---------- Dataset content

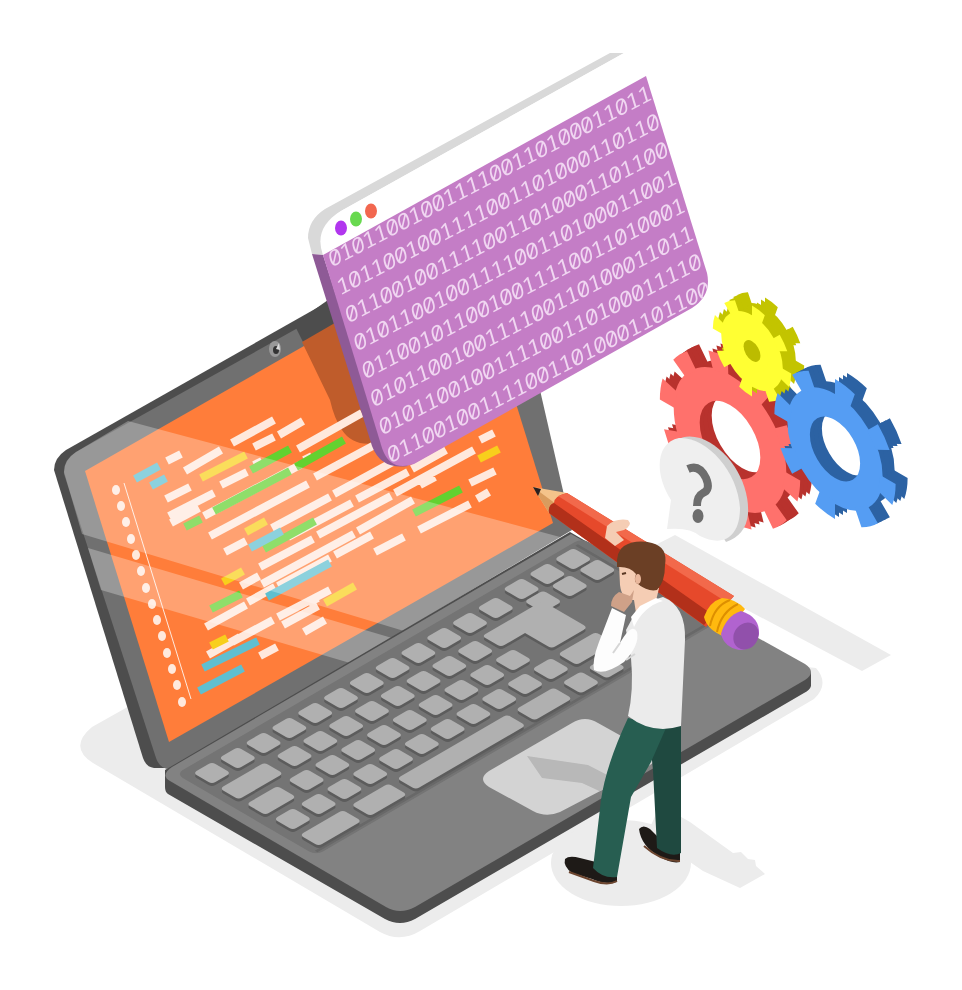
<!DOCTYPE html>
<html lang="en">
<head>
<meta charset="utf-8">
<title>Programming problem solving</title>
<style>
:root{--shadow:#ececec;--edge:#4d4d4d;--lid:#707070;--deck:#828282;--key:#b0b0b0;--screen:#ff7d3a;--violet:#c47dc6;--violet-side:#8e5a96;--white:#fff;--code:#ffe9dd;--green:#63d130;--blue:#5fbfd0;--yellow:#f8cf1c;--gear-red:#ff716c;--gear-blue:#559df3;--gear-yellow:#ffff33;--pants:#275e51;--skin:#f5cdb4;--hair:#6b3f25}
html,body{margin:0;background:var(--white);overflow:hidden}
svg{display:block;width:962px;height:990px}
.code path{fill:none;stroke-width:8}
.binary text{font:300 21px "Noto Sans Mono","DejaVu Sans",monospace;fill:#f0d6f1}
</style>
</head>
<body>
<svg viewBox="0 0 962 990" role="img" aria-label="Man with a pencil thinking in front of a laptop with code, a binary window and gears">
<defs>
<g id="gear-8" fill="none">
<circle r="42" stroke-width="26"/>
<circle r="61" stroke-width="18" pathLength="16" stroke-dasharray=".85 1.15"/>
</g>
<g id="gear-10" fill="none">
<circle r="50" stroke-width="30"/>
<circle r="72" stroke-width="18" pathLength="20" stroke-dasharray=".9 1.1"/>
</g>
<rect id="key" x="-11" y="-11" width="22" height="22" rx="4"/>
<g id="key-run"><use href="#key"/><use href="#key" x="30"/><use href="#key" x="60"/><use href="#key" x="90"/></g>
<g id="keys">
<use href="#key-run"/><use href="#key-run" x="120"/><use href="#key-run" x="240"/>
<use href="#key" x="364" y="-4"/><use href="#key" x="394" y="-4"/><use href="#key" x="424" y="-4"/>
<use href="#key" x="364" y="21"/><use href="#key" x="395" y="21"/><use href="#key" x="427" y="21"/>
<rect x="-11" y="20" width="52" height="22" rx="4"/>
<use href="#key-run" x="65" y="31"/><use href="#key-run" x="185" y="31"/>
<path d="M298 20H359q5 0 5 5V68q0 5-5 5H326q-4 0-4-4V42H298q-4 0-4-4V24q0-4 4-4Z"/>
<rect x="-11" y="51" width="36" height="22" rx="4"/>
<use href="#key-run" x="48" y="62"/><use href="#key-run" x="168" y="62"/><use href="#key" x="288" y="62"/>
<use href="#key" x="1" y="93"/><use href="#key-run" x="31" y="93"/><use href="#key-run" x="151" y="93"/><use href="#key" x="271" y="93"/><use href="#key" x="301" y="93"/>
<rect x="320" y="82" width="44" height="22" rx="4"/>
<rect x="-11" y="113" width="50" height="22" rx="4"/><rect x="49" y="113" width="43" height="22" rx="4"/>
<rect x="102" y="113" width="128" height="22" rx="4"/><rect x="240" y="113" width="44" height="22" rx="4"/>
<use href="#key" x="305" y="124"/><use href="#key" x="335" y="124"/>
</g>
<ellipse id="line-dot" rx="4" ry="5"/>
<g id="line-dots"><use href="#line-dot"/><use href="#line-dot" x="5" y="16"/><use href="#line-dot" x="10" y="32"/><use href="#line-dot" x="15" y="49"/><use href="#line-dot" x="20" y="65"/><use href="#line-dot" x="25" y="81"/><use href="#line-dot" x="30" y="98"/></g>
<clipPath id="window-clip"><path d="M323 255 646 76 707 273Q712 295 692 308L414 464Q390 472 382 448Z"/></clipPath>
<clipPath id="pad-clip"><path d="M489 771 572 723Q585 715 598 723L650 752Q660 759 650 765L560 812Q546 818 533 811L489 787Q477 779 489 771Z"/></clipPath>
</defs>

<g id="ground-shadows" fill="var(--shadow)">
<path d="M92 727 300 610 816 668Q830 684 814 699L420 931Q400 943 380 932L93 763Q68 747 92 727Z"/>
<path d="M675 535 891 655 862 671 640 553Z"/>
<ellipse cx="621" cy="863" rx="70" ry="43"/>
<path d="M660 805 690 822 733 853 741 852 748 859 755 860 756 866 765 874 740 888 703 871 690 862 640 850Z"/>
</g>

<g id="laptop-lid">
<path fill="var(--edge)" d="M54 470Q54 458 66 450L490 210 570 520 172 768 154 768Q146 767 143 758Z"/>
<path fill="var(--lid)" d="M64 474Q63 460 76 452L500 215 572 530 172 769Q160 770 156 758Z"/>
<path fill="var(--screen)" d="M85 471 469 252 553 523 169 742Z"/>
<path fill="#4d4d4d" d="M294 324 328 300 345 330 303 342Z"/>
<path fill="#bf5c2b" d="M302 342 340 320 385 441Q355 450 342 430Q334 418 330 400Z"/>
<ellipse cx="275" cy="349" rx="6" ry="8" fill="#999"/><ellipse cx="276" cy="350" rx="3" ry="4" fill="#333"/><path d="M276 349 279 343 280 350Z" fill="#ddd"/>
<g id="code" class="code">
<path stroke="var(--code)" d="M232 443 274 420M167 461 181 454M185 471 221 450M254 447 274 437M279 435 303 421M166 499 190 487M169 516 214 493M221 485 247 472M171 523 199 508M204 516 300 465M298 449 362 413M210 536 308 484M254 465 262 461M304 460 312 456M315 477 382 441M225 552 246 541M272 528 330 497M334 494 402 457M288 537 352 503M357 499 408 472M412 469 446 450M260 567 313 539M318 535 391 496M395 493 474 450M480 440 494 433M241 586 259 576M262 584 354 534M358 531 413 500M419 530 470 504M470 483 495 471M206 627 246 605M248 602 275 587M278 586 330 558M335 555 372 535M375 552 404 537M208 655 240 637M232 642 273 620M278 617 330 590M283 625 318 606M260 656 277 647M304 632 325 620M308 603 318 598M477 499 489 492M420 485 435 477"/>
<path stroke="var(--green)" d="M185 527 201 519M214 511 290 471M251 470 290 449M296 467 344 440M264 549 315 521M414 513 461 489M211 609 241 594"/>
<path stroke="var(--blue)" d="M135 479 159 466M151 486 166 478M250 548 282 531M267 597 330 563M203 668 258 641M199 691 243 668"/>
<path stroke="var(--yellow)" d="M201 478 246 455M246 532 266 521M223 582 243 571M325 603 355 586M211 646 227 638M479 459 499 449"/>
</g>
<g fill="var(--code)"><use href="#line-dots" x="116" y="490"/><use href="#line-dots" x="152" y="604"/></g>
<path d="M124 483 191 699" stroke="var(--code)"/>
<g id="gloss" fill="#fff" fill-opacity=".28">
<path d="M128 421 560 537 404 631 82 534 64 472Q64 460 76 452Z"/>
<path d="M88 548 392 638 350 663 101 590Z"/>
</g>
</g>

<g id="laptop-base">
<path fill="var(--edge)" d="M165 770 570 532 811 672V686Q810 690 804 693L415 919Q400 927 385 919L168 794Q165 792 165 787Z"/>
<path fill="var(--deck)" d="M172 767 571 534 805 664Q817 672 805 680L415 907Q400 915 386 907L170 781Q160 775 172 767Z"/>
<g transform="matrix(.86 -.5 .86 .5 212 773)">
<rect x="-22" y="-20" width="472" height="163" rx="8" fill="#747474"/>
<path d="M440 -16V139H-18" fill="none" stroke="#686868" stroke-width="3"/>
<use href="#keys" x="-3" y="3" fill="#5c5c5c"/>
<use href="#keys" fill="var(--key)"/>
</g>
<g clip-path="url(#pad-clip)">
<path fill="#d3d3d3" d="M470 700H670V825H470Z"/>
<path fill="#b8b8b8" d="M527 756 588 765 640 792 625 803 582 783 542 778Z"/>
</g>
</g>

<g id="binary-window">
<path fill="#d9d9d9" d="M312 254 308 238Q308 220 325 209L610 53H624L341 211Q318 225 323 255Z"/>
<path fill="#fff" d="M323 255Q313 228 341 211L624 53 646 76Z"/>
<path fill="var(--violet-side)" d="M312 254 323 255 386 450 408 466Q381 470 372 446Z"/>
<path fill="var(--violet)" d="M323 255 646 76 707 273Q712 295 692 308L414 464Q390 472 382 448Z"/>
<ellipse cx="341" cy="228" rx="6" ry="7.5" fill="#b136ee"/><ellipse cx="356" cy="219" rx="6" ry="7.5" fill="#68d94f"/><ellipse cx="371" cy="211" rx="6" ry="7.5" fill="#f2674f"/>
<g clip-path="url(#window-clip)"><g class="binary" transform="matrix(1 -.525 .3 1 331 268)">
<text textLength="322" lengthAdjust="spacing">0101100100111100110100011011</text>
<text y="28" textLength="322">1011001001111001101000110110</text>
<text y="56" textLength="322">0110010011110011010001101100</text>
<text y="84" textLength="322">0101100100111100110100011001</text>
<text y="112" textLength="322">0110010110010011110011010001</text>
<text y="140" textLength="322">0101100100111100110100011011</text>
<text y="168" textLength="322">0101100100111100110100011110</text>
<text y="196" textLength="322">0110010011110011010001101100</text>
</g></g>
</g>

<g id="gears">
<g stroke="#b8322d"><use href="#gear-10" transform="matrix(.866 .5 0 1 742 433)"/><use href="#gear-10" transform="matrix(.866 .5 0 1 738 435)"/><use href="#gear-10" transform="matrix(.866 .5 0 1 734 438)"/></g>
<use href="#gear-10" stroke="var(--gear-red)" transform="matrix(.866 .5 0 1 730 440)"/>
<g stroke="#c3c400"><use href="#gear-8" transform="matrix(.56 .32 0 .65 765 343)"/><use href="#gear-8" transform="matrix(.56 .32 0 .65 761 345)"/><use href="#gear-8" transform="matrix(.56 .32 0 .65 757 348)"/></g>
<g transform="matrix(.56 .32 0 .65 752 351)"><circle r="32" fill="var(--gear-yellow)"/><use href="#gear-8" stroke="var(--gear-yellow)"/><circle r="15" fill="#bcbc00"/></g>
<g stroke="#2c62a3"><use href="#gear-8" transform="matrix(.866 .5 0 1 847 443)"/><use href="#gear-8" transform="matrix(.866 .5 0 1 843 445)"/><use href="#gear-8" transform="matrix(.866 .5 0 1 839 447)"/></g>
<use href="#gear-8" stroke="var(--gear-blue)" transform="matrix(.866 .5 0 1 835 449)"/>
</g>

<g id="question-bubble">
<path fill="#cfcfcf" d="M668 450Q678 432 700 438C728 448 750 482 748 514Q746 535 726 542Z"/>
<path fill="#efefef" d="M667 529 671 500C653 472 657 442 679 438C705 436 738 470 740 508C740 536 724 548 700 536Q690 527 667 529Z"/>
<path d="M688 469Q699 464 706 478Q711 490 703 493Q697 496 697 506" fill="none" stroke="#6d6d6d" stroke-width="8"/>
<ellipse cx="698" cy="516" rx="5.5" ry="7" fill="#6d6d6d"/>
</g>

<g id="pencil">
<path fill="#f4c38a" d="M533 487 567 493 549 513Z"/>
<path fill="#d99c5e" d="M533 487 556 504 549 513Z"/>
<path fill="#2b2020" d="M533 487 541 489 538 496Z"/>
<path fill="#e6492b" d="M567 493 734 596 706 627 549 513Q548 505 554 503Q554 496 567 493Z"/>
<path fill="#f2694b" d="M567 493 734 596 728 603 558 496Z"/>
<path fill="#b2301a" d="M549 513Q548 505 554 503L713 615 704 625Z"/>
<path fill="#ffb90f" d="M722 598Q736 599 745 609L725 637Q707 630 704 617Q709 602 722 598Z"/>
<path d="M730 600Q714 606 710 626M738 604Q721 612 717 632" fill="none" stroke="#dd8f00" stroke-width="2"/>
<path fill="#b163cf" d="M741 611Q760 617 759 634Q755 650 739 650Q724 647 721 634Q726 616 741 611Z"/>
<ellipse cx="746" cy="636" rx="12" ry="14" transform="rotate(35 746 636)" fill="#9150ab"/>
</g>

<g id="thinking-man">
<path fill="var(--skin)" d="M605 538 607 526Q615 518 628 520Q633 525 624 530L616 532 624 540 615 546Z"/>
<path fill="#1e1a17" d="M639 829Q643 824 650 829L666 845H680V862Q672 864 660 857Q641 846 639 829Z"/>
<path fill="#1e1a17" d="M565 859Q569 855 580 858L596 862 617 873V882Q605 885 592 879L572 873Q563 866 565 859Z"/>
<path d="M569 872 594 881Q608 886 617 881M644 846Q662 862 680 861" fill="none" stroke="#6c452f" stroke-width="2"/>
<path fill="#1f4940" d="M648 722 681 722V853Q671 858 657 848L653 770Z"/>
<path fill="var(--pants)" d="M628 718Q645 722 666 728L651 762 631 797 617 877Q603 879 593 868L601 800Q606 765 628 718Z"/>
<path fill="#ebebeb" d="M640 604 663 597Q686 606 685 640L681 726Q652 735 628 716Q634 690 631 658L626 630Z"/>
<path fill="var(--skin)" d="M619 564Q623 558 636 566L640 586 659 588 656 601 636 613 634 600Q622 601 620 585Z"/>
<path fill="#cfa188" d="M611 606Q611 597 619 592L630 596 634 590 632 602 624 612Z"/>
<path fill="#fdfdfd" d="M612 608 626 615 620 643Q632 622 637 632Q640 645 624 662Q604 676 594 670Q592 660 599 642Z"/>
<path d="M620 643 613 653M626 660 635 654" stroke="#d6d6d6" stroke-width="2"/>
<path fill="#fff" d="M631 617 640 606 656 598 663 601Q644 606 634 627Z"/>
<path fill="var(--hair)" d="M617 567Q616 551 624 546Q636 539 652 543Q668 547 665 565Q665 582 657 590Q648 592 638 584Q633 582 636 574Q630 566 617 567Z"/>
<path d="M622 574 626 573" stroke="#5a3824" stroke-width="2"/>
<ellipse cx="638" cy="579" rx="3" ry="5" fill="#e9b79c"/>
</g>
</svg>
</body>
</html>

--------------------

Look through the listing, and copy each line that contains the word "none".

.code path{fill:none;stroke-width:8}
<g id="gear-8" fill="none">
<g id="gear-10" fill="none">
<path d="M440 -16V139H-18" fill="none" stroke="#686868" stroke-width="3"/>
<path d="M688 469Q699 464 706 478Q711 490 703 493Q697 496 697 506" fill="none" stroke="#6d6d6d" stroke-width="8"/>
<path d="M730 600Q714 606 710 626M738 604Q721 612 717 632" fill="none" stroke="#dd8f00" stroke-width="2"/>
<path d="M569 872 594 881Q608 886 617 881M644 846Q662 862 680 861" fill="none" stroke="#6c452f" stroke-width="2"/>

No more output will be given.